* **Available data**

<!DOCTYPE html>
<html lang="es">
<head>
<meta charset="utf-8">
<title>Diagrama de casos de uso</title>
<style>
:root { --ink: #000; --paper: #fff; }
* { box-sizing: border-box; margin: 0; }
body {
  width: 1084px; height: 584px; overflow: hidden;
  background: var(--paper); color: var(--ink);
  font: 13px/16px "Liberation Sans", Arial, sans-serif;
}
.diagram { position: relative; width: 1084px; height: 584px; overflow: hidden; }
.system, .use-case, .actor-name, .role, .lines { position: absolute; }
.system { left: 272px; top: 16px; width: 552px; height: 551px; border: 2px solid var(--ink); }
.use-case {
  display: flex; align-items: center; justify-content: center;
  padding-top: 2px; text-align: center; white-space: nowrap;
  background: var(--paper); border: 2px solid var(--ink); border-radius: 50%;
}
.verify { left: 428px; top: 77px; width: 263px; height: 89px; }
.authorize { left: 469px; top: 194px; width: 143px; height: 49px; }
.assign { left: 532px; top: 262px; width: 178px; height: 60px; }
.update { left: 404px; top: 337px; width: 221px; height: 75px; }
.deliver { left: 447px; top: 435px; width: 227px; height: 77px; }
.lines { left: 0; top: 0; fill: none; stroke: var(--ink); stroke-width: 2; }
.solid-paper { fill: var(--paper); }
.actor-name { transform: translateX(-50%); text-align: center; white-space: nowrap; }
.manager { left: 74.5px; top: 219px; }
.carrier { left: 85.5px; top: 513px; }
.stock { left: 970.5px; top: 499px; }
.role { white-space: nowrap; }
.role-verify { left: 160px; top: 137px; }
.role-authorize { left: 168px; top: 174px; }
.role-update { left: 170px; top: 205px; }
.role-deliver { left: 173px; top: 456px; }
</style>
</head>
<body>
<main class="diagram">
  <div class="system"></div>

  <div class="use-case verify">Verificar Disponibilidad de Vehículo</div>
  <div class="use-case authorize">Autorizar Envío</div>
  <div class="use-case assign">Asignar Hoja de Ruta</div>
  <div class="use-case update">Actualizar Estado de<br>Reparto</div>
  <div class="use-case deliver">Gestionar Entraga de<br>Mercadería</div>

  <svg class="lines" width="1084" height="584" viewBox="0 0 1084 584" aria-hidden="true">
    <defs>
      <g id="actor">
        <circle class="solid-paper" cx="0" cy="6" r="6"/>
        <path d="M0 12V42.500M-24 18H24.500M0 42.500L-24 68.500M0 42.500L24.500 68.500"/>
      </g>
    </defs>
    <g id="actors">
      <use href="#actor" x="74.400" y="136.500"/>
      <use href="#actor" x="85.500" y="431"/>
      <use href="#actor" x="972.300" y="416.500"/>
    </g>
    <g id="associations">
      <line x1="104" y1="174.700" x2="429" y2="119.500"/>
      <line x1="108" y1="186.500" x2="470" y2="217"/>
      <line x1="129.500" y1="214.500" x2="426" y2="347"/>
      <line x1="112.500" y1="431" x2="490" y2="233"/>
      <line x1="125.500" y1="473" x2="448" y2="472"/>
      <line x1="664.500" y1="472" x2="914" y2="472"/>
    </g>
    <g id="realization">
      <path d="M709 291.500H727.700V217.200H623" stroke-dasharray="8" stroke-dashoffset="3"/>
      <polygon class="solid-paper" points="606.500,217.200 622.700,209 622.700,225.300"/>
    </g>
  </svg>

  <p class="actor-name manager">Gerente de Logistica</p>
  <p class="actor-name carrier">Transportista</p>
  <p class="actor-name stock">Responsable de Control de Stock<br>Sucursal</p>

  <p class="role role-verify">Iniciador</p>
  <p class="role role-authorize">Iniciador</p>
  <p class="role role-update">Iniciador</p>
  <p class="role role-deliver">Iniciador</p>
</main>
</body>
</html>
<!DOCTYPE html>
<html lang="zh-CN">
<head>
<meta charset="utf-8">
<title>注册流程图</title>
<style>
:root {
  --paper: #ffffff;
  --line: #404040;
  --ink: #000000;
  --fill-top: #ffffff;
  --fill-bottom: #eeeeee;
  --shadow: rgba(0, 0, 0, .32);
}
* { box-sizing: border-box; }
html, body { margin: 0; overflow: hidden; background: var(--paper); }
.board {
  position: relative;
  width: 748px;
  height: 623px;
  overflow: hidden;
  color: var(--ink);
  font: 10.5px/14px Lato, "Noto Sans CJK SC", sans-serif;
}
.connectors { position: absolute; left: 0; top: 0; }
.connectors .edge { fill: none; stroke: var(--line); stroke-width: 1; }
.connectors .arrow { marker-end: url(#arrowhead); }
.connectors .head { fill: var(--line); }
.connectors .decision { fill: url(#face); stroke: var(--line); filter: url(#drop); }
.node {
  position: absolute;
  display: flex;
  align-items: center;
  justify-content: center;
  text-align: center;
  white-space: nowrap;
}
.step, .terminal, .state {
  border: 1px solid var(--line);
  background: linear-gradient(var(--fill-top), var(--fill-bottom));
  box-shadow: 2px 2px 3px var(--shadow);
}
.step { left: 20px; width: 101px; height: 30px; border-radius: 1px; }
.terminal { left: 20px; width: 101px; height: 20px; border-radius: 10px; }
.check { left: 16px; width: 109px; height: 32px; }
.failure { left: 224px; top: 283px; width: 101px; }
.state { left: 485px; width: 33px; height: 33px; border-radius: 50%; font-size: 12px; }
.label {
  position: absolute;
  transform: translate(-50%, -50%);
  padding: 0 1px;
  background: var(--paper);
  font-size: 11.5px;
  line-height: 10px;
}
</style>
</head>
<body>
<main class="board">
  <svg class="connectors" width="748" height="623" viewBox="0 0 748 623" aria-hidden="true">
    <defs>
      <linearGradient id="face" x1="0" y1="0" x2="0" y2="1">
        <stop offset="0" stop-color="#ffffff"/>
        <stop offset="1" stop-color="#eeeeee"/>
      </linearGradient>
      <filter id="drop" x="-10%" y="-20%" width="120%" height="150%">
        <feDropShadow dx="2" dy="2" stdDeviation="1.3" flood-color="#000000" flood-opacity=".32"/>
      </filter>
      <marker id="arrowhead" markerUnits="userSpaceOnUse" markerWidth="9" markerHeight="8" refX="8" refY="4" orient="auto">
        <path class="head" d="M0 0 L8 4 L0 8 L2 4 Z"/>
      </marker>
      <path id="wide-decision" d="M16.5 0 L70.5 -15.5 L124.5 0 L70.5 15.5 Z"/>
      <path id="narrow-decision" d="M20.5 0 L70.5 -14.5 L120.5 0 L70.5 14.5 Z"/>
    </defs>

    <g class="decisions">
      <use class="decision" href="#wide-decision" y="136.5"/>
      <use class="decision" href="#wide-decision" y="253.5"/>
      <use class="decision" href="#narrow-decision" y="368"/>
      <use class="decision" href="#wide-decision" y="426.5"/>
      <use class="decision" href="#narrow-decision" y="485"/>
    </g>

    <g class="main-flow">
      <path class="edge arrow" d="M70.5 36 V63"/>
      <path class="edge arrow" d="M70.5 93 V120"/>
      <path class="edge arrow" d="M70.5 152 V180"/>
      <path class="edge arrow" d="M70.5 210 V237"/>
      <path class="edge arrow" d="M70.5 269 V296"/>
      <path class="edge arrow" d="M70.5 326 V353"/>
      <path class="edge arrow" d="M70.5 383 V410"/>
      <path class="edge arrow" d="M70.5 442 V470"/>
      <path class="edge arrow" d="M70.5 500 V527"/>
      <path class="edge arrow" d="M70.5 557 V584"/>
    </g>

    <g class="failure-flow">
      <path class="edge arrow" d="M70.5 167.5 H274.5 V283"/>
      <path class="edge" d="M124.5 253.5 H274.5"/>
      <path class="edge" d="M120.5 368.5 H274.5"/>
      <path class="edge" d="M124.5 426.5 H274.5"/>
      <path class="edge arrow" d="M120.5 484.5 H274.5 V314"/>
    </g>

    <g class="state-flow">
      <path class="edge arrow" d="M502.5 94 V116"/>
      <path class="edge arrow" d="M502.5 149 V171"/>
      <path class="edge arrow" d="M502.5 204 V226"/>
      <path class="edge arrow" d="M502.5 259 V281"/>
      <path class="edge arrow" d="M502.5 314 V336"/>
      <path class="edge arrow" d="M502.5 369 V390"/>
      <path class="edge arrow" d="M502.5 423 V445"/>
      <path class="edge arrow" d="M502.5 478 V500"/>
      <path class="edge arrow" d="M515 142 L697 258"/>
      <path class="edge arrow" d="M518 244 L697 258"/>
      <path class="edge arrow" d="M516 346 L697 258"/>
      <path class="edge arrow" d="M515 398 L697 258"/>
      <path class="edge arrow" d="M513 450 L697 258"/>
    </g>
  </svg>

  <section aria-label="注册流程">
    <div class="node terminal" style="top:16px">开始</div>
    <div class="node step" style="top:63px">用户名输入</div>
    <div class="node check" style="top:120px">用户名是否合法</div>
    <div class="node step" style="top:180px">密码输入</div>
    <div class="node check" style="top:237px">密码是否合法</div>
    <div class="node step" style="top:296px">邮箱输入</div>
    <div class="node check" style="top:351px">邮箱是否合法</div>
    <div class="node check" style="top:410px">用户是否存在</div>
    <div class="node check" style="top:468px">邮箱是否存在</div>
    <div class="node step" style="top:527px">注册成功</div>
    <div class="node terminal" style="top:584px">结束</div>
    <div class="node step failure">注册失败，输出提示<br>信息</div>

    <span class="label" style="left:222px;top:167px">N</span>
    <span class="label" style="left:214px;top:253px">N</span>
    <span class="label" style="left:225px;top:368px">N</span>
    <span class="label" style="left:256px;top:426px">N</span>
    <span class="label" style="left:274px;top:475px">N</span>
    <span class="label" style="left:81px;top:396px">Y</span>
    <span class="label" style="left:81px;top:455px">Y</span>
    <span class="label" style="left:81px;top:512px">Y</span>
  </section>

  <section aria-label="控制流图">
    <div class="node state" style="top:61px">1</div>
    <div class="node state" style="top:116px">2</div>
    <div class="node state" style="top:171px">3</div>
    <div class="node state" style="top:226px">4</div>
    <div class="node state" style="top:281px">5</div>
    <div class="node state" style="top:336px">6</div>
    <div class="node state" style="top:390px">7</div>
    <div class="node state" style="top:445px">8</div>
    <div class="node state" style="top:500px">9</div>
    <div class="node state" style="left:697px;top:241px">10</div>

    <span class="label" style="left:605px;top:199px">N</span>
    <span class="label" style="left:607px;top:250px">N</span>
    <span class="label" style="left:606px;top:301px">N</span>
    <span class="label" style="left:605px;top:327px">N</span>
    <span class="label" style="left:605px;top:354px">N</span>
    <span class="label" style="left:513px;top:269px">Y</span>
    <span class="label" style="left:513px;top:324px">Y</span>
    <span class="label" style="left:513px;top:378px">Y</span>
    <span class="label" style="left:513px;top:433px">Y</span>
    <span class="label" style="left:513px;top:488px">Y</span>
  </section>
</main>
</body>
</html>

* **Task description**
Check each line of the records above, and copy those that hold the word "main".

* **The answer**
<main class="diagram">
</main>
<main class="board">
    <g class="main-flow">
</main>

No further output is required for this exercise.